The excessively hot weather rocked the state, and the situation was so dire that California declared a statewide Stage 3 emergency for the first time since 2001.
The reaction of several leading Republican lawmakers in Texas at the time was not sympathy, but rather to mock Democrats leading the reliably blue California.
But now Texas is facing a devastating winter storm of its own — with record-low temperatures, impassable roads, and the state’s electric grid operator losing control of the power supply all at play — and the cohort that directed ire at politicians on the other side of the aisle are facing pushback for what some viewed as a callous response.
President Biden declared over the weekend that “an emergency exists” in Texas and ordered “federal assistance to supplement state and local response efforts due to the emergency condition” resulting from the storm.
Texas Senator Ted Cruz — who has been up against considerable blowback for other political moves as of late — was among those whose tweets about California last year resurfaced Tuesday night, as millions of his constituents remained without access to electricity.
In a tweet from last August that has since racked up a number of responses, Cruz directed aim at New York Representative Alexandria Ocasio-Cortez — a champion of the Green New Deal — and Joe Biden and Kamala Harris, who were in the midst of running for president and vice president.
Cruz claimed that the trio wanted to make California’s “failed energy policy the standard nationwide.”
“California is now unable to perform even basic functions of civilization, like having reliable electricity,” he said. “Hope you don’t like air conditioning!”
This week, some have pointed to Cruz’s comments as hypocritical, given many Texas residents are suffering through freezing temperatures and dangerous conditions that the state, which relies on natural gas for power, was largely unprepared for.
Dallas resident Brandon Friedman compared the response of Cruz and fellow Republicans Attorney General Ken Paxton and Lieutenant Governor Dan Patrick to the California power outages.
With a photo of his bathtub from Tuesday morning — which he called “a literal block of ice” — attached to his tweet, Friedman posted the trio’s statements on the blackouts in California from last August and September.
“This is what happens when the Democrats are left in charge,” Patrick wrote. “Why California’s liberal climate policies are causing electricity blackouts.”
“California’s politicians did this, not the heat,” Paxton added.
At least one Texas politician has doubled down on his response from last year.

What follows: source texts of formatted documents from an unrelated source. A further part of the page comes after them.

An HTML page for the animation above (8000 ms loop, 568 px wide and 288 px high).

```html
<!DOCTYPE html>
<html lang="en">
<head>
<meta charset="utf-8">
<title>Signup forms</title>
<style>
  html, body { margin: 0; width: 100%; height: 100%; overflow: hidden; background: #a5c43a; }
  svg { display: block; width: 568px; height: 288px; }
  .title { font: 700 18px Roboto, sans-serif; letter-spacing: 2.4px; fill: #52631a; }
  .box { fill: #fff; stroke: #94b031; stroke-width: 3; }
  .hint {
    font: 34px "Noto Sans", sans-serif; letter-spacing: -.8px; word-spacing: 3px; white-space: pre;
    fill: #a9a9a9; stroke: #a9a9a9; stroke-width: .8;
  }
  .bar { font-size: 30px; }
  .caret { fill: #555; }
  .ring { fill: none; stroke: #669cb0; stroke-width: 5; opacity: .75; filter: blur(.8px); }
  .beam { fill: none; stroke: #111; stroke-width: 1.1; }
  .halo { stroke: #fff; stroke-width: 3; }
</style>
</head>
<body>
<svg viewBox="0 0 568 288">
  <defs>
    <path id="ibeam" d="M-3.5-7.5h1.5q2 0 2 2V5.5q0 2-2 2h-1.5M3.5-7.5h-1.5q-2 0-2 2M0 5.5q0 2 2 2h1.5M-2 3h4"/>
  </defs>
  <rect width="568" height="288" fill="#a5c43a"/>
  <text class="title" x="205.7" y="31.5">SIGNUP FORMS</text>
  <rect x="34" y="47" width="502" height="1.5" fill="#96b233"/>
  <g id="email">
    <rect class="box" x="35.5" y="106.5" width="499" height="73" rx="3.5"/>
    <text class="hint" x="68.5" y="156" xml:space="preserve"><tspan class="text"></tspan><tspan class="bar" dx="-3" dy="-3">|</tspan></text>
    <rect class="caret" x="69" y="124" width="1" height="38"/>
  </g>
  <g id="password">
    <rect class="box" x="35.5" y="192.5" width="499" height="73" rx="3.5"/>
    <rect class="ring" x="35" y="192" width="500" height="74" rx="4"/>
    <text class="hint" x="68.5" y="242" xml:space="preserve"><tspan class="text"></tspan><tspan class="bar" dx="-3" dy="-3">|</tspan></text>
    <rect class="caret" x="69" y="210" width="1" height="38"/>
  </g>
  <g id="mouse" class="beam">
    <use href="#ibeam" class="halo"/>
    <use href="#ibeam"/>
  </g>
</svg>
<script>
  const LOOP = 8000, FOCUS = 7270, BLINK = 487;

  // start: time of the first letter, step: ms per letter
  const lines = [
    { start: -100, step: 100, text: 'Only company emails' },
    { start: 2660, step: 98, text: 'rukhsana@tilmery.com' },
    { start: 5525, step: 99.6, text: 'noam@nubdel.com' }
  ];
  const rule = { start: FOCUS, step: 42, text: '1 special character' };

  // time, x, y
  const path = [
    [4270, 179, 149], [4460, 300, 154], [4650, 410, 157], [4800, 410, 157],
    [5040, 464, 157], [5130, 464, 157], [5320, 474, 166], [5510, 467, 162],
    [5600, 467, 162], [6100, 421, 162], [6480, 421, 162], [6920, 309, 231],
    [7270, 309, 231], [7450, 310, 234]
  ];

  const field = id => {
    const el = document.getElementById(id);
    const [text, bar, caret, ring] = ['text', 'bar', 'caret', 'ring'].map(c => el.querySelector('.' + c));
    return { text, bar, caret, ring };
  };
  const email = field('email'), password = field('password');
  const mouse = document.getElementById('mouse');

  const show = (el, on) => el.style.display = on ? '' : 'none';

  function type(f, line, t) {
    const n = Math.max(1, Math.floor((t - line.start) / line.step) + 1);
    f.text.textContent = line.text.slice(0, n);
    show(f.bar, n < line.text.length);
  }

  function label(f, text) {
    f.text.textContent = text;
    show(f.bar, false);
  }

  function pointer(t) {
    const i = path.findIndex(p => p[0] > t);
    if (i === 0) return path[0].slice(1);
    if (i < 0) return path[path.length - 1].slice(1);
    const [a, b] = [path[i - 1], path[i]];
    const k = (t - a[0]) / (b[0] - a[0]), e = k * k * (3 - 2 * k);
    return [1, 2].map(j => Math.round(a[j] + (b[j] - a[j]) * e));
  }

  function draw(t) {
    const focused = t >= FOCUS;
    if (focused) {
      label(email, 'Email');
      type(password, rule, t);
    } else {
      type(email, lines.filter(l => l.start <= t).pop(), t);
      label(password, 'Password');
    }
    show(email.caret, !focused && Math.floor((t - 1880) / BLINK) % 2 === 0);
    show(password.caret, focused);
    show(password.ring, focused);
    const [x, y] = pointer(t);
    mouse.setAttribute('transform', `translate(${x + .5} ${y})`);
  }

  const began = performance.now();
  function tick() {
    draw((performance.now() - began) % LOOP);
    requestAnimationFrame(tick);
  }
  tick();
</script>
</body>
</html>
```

US Representative Dan Crenshaw quote-tweeted the mayor of Los Angeles in September with a message that read, “Alexa, show me what happens when you let Democrats control energy policy.”
On Tuesday, Crenshaw found a way to pin blame on California again, saying, “Texas’s biggest mistake was learning too many renewable energy lessons from California.”
#1: It’s a once in a century weather event. California has constant energy problems and high prices.— Dan Crenshaw (@DanCrenshawTX) February 16, 2021
#2: The reason for blackouts is complex, but in summary: Texas took too many lessons from Cali, over-subsidized renewables, & pushed out baseload energy like natural gas.
Cruz, for his part, was contrite once his previous remarks came to light. The senator wrote that he had “no defense,” adding a shrugging emoji to his response to the backlash.
“A blizzard strikes Texas & our state shuts down,” he wrote. “Not good. Stay safe!”